→ Exercise: Reproduce the following material exactly, including every line.

▼▼▼

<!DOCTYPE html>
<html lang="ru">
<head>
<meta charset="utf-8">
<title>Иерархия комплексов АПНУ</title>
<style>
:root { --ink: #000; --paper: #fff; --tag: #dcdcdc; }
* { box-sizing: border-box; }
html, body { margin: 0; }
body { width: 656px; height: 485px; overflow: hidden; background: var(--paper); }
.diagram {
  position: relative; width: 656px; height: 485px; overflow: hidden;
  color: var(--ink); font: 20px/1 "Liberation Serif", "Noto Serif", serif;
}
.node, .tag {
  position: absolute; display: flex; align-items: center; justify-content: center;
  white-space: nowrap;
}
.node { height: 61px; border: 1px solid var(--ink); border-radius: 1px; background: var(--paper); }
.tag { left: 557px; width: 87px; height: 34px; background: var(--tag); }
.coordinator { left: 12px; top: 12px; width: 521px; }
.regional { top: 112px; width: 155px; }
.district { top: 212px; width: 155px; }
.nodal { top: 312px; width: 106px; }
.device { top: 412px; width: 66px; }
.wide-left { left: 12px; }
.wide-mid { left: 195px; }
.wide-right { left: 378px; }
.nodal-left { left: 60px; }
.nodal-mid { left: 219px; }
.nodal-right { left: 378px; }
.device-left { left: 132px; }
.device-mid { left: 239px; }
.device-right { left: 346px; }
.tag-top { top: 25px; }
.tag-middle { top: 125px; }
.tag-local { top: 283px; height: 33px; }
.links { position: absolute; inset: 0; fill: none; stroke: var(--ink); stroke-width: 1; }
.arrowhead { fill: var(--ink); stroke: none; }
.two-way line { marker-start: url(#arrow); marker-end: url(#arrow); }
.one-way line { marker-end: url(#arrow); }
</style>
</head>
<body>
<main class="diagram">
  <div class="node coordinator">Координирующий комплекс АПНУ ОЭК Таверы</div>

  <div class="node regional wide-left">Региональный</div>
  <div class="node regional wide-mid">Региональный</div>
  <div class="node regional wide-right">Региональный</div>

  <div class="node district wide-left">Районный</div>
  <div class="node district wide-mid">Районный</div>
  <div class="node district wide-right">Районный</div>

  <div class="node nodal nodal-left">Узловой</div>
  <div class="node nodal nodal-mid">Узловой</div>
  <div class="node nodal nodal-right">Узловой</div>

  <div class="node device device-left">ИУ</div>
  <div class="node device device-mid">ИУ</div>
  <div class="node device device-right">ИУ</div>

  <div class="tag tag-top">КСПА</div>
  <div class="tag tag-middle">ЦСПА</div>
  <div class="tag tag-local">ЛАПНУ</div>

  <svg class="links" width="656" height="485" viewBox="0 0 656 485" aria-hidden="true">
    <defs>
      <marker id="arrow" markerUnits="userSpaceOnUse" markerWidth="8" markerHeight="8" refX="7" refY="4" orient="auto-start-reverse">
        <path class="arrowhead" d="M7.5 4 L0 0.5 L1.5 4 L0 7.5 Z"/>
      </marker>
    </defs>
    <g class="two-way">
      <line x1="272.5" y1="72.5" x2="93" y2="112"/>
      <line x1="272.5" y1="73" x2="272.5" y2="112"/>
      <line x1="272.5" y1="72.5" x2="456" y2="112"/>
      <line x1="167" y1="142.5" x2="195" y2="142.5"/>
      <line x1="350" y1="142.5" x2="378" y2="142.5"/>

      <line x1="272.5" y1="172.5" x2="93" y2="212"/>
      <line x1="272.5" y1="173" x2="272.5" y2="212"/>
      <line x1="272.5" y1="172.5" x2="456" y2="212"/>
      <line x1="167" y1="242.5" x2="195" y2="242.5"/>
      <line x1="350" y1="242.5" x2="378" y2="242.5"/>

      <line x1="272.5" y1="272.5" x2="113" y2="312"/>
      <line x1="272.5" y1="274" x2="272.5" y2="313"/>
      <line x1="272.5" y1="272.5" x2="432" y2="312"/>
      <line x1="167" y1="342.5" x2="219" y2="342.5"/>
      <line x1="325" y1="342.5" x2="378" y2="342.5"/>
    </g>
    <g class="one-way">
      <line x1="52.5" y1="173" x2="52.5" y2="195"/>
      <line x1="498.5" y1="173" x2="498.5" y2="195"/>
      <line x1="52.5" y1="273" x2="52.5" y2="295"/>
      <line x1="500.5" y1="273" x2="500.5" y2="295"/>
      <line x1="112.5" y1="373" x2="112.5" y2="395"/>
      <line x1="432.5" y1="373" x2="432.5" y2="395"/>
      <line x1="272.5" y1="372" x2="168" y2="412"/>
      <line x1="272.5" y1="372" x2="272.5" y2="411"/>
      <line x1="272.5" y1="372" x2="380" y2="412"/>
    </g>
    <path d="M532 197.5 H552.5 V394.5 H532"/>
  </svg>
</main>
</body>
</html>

▲▲▲

→ Exercise solution:
<!DOCTYPE html>
<html lang="ru">
<head>
<meta charset="utf-8">
<title>Иерархия комплексов АПНУ</title>
<style>
:root { --ink: #000; --paper: #fff; --tag: #dcdcdc; }
* { box-sizing: border-box; }
html, body { margin: 0; }
body { width: 656px; height: 485px; overflow: hidden; background: var(--paper); }
.diagram {
  position: relative; width: 656px; height: 485px; overflow: hidden;
  color: var(--ink); font: 20px/1 "Liberation Serif", "Noto Serif", serif;
}
.node, .tag {
  position: absolute; display: flex; align-items: center; justify-content: center;
  white-space: nowrap;
}
.node { height: 61px; border: 1px solid var(--ink); border-radius: 1px; background: var(--paper); }
.tag { left: 557px; width: 87px; height: 34px; background: var(--tag); }
.coordinator { left: 12px; top: 12px; width: 521px; }
.regional { top: 112px; width: 155px; }
.district { top: 212px; width: 155px; }
.nodal { top: 312px; width: 106px; }
.device { top: 412px; width: 66px; }
.wide-left { left: 12px; }
.wide-mid { left: 195px; }
.wide-right { left: 378px; }
.nodal-left { left: 60px; }
.nodal-mid { left: 219px; }
.nodal-right { left: 378px; }
.device-left { left: 132px; }
.device-mid { left: 239px; }
.device-right { left: 346px; }
.tag-top { top: 25px; }
.tag-middle { top: 125px; }
.tag-local { top: 283px; height: 33px; }
.links { position: absolute; inset: 0; fill: none; stroke: var(--ink); stroke-width: 1; }
.arrowhead { fill: var(--ink); stroke: none; }
.two-way line { marker-start: url(#arrow); marker-end: url(#arrow); }
.one-way line { marker-end: url(#arrow); }
</style>
</head>
<body>
<main class="diagram">
  <div class="node coordinator">Координирующий комплекс АПНУ ОЭК Таверы</div>

  <div class="node regional wide-left">Региональный</div>
  <div class="node regional wide-mid">Региональный</div>
  <div class="node regional wide-right">Региональный</div>

  <div class="node district wide-left">Районный</div>
  <div class="node district wide-mid">Районный</div>
  <div class="node district wide-right">Районный</div>

  <div class="node nodal nodal-left">Узловой</div>
  <div class="node nodal nodal-mid">Узловой</div>
  <div class="node nodal nodal-right">Узловой</div>

  <div class="node device device-left">ИУ</div>
  <div class="node device device-mid">ИУ</div>
  <div class="node device device-right">ИУ</div>

  <div class="tag tag-top">КСПА</div>
  <div class="tag tag-middle">ЦСПА</div>
  <div class="tag tag-local">ЛАПНУ</div>

  <svg class="links" width="656" height="485" viewBox="0 0 656 485" aria-hidden="true">
    <defs>
      <marker id="arrow" markerUnits="userSpaceOnUse" markerWidth="8" markerHeight="8" refX="7" refY="4" orient="auto-start-reverse">
        <path class="arrowhead" d="M7.5 4 L0 0.5 L1.5 4 L0 7.5 Z"/>
      </marker>
    </defs>
    <g class="two-way">
      <line x1="272.5" y1="72.5" x2="93" y2="112"/>
      <line x1="272.5" y1="73" x2="272.5" y2="112"/>
      <line x1="272.5" y1="72.5" x2="456" y2="112"/>
      <line x1="167" y1="142.5" x2="195" y2="142.5"/>
      <line x1="350" y1="142.5" x2="378" y2="142.5"/>

      <line x1="272.5" y1="172.5" x2="93" y2="212"/>
      <line x1="272.5" y1="173" x2="272.5" y2="212"/>
      <line x1="272.5" y1="172.5" x2="456" y2="212"/>
      <line x1="167" y1="242.5" x2="195" y2="242.5"/>
      <line x1="350" y1="242.5" x2="378" y2="242.5"/>

      <line x1="272.5" y1="272.5" x2="113" y2="312"/>
      <line x1="272.5" y1="274" x2="272.5" y2="313"/>
      <line x1="272.5" y1="272.5" x2="432" y2="312"/>
      <line x1="167" y1="342.5" x2="219" y2="342.5"/>
      <line x1="325" y1="342.5" x2="378" y2="342.5"/>
    </g>
    <g class="one-way">
      <line x1="52.5" y1="173" x2="52.5" y2="195"/>
      <line x1="498.5" y1="173" x2="498.5" y2="195"/>
      <line x1="52.5" y1="273" x2="52.5" y2="295"/>
      <line x1="500.5" y1="273" x2="500.5" y2="295"/>
      <line x1="112.5" y1="373" x2="112.5" y2="395"/>
      <line x1="432.5" y1="373" x2="432.5" y2="395"/>
      <line x1="272.5" y1="372" x2="168" y2="412"/>
      <line x1="272.5" y1="372" x2="272.5" y2="411"/>
      <line x1="272.5" y1="372" x2="380" y2="412"/>
    </g>
    <path d="M532 197.5 H552.5 V394.5 H532"/>
  </svg>
</main>
</body>
</html>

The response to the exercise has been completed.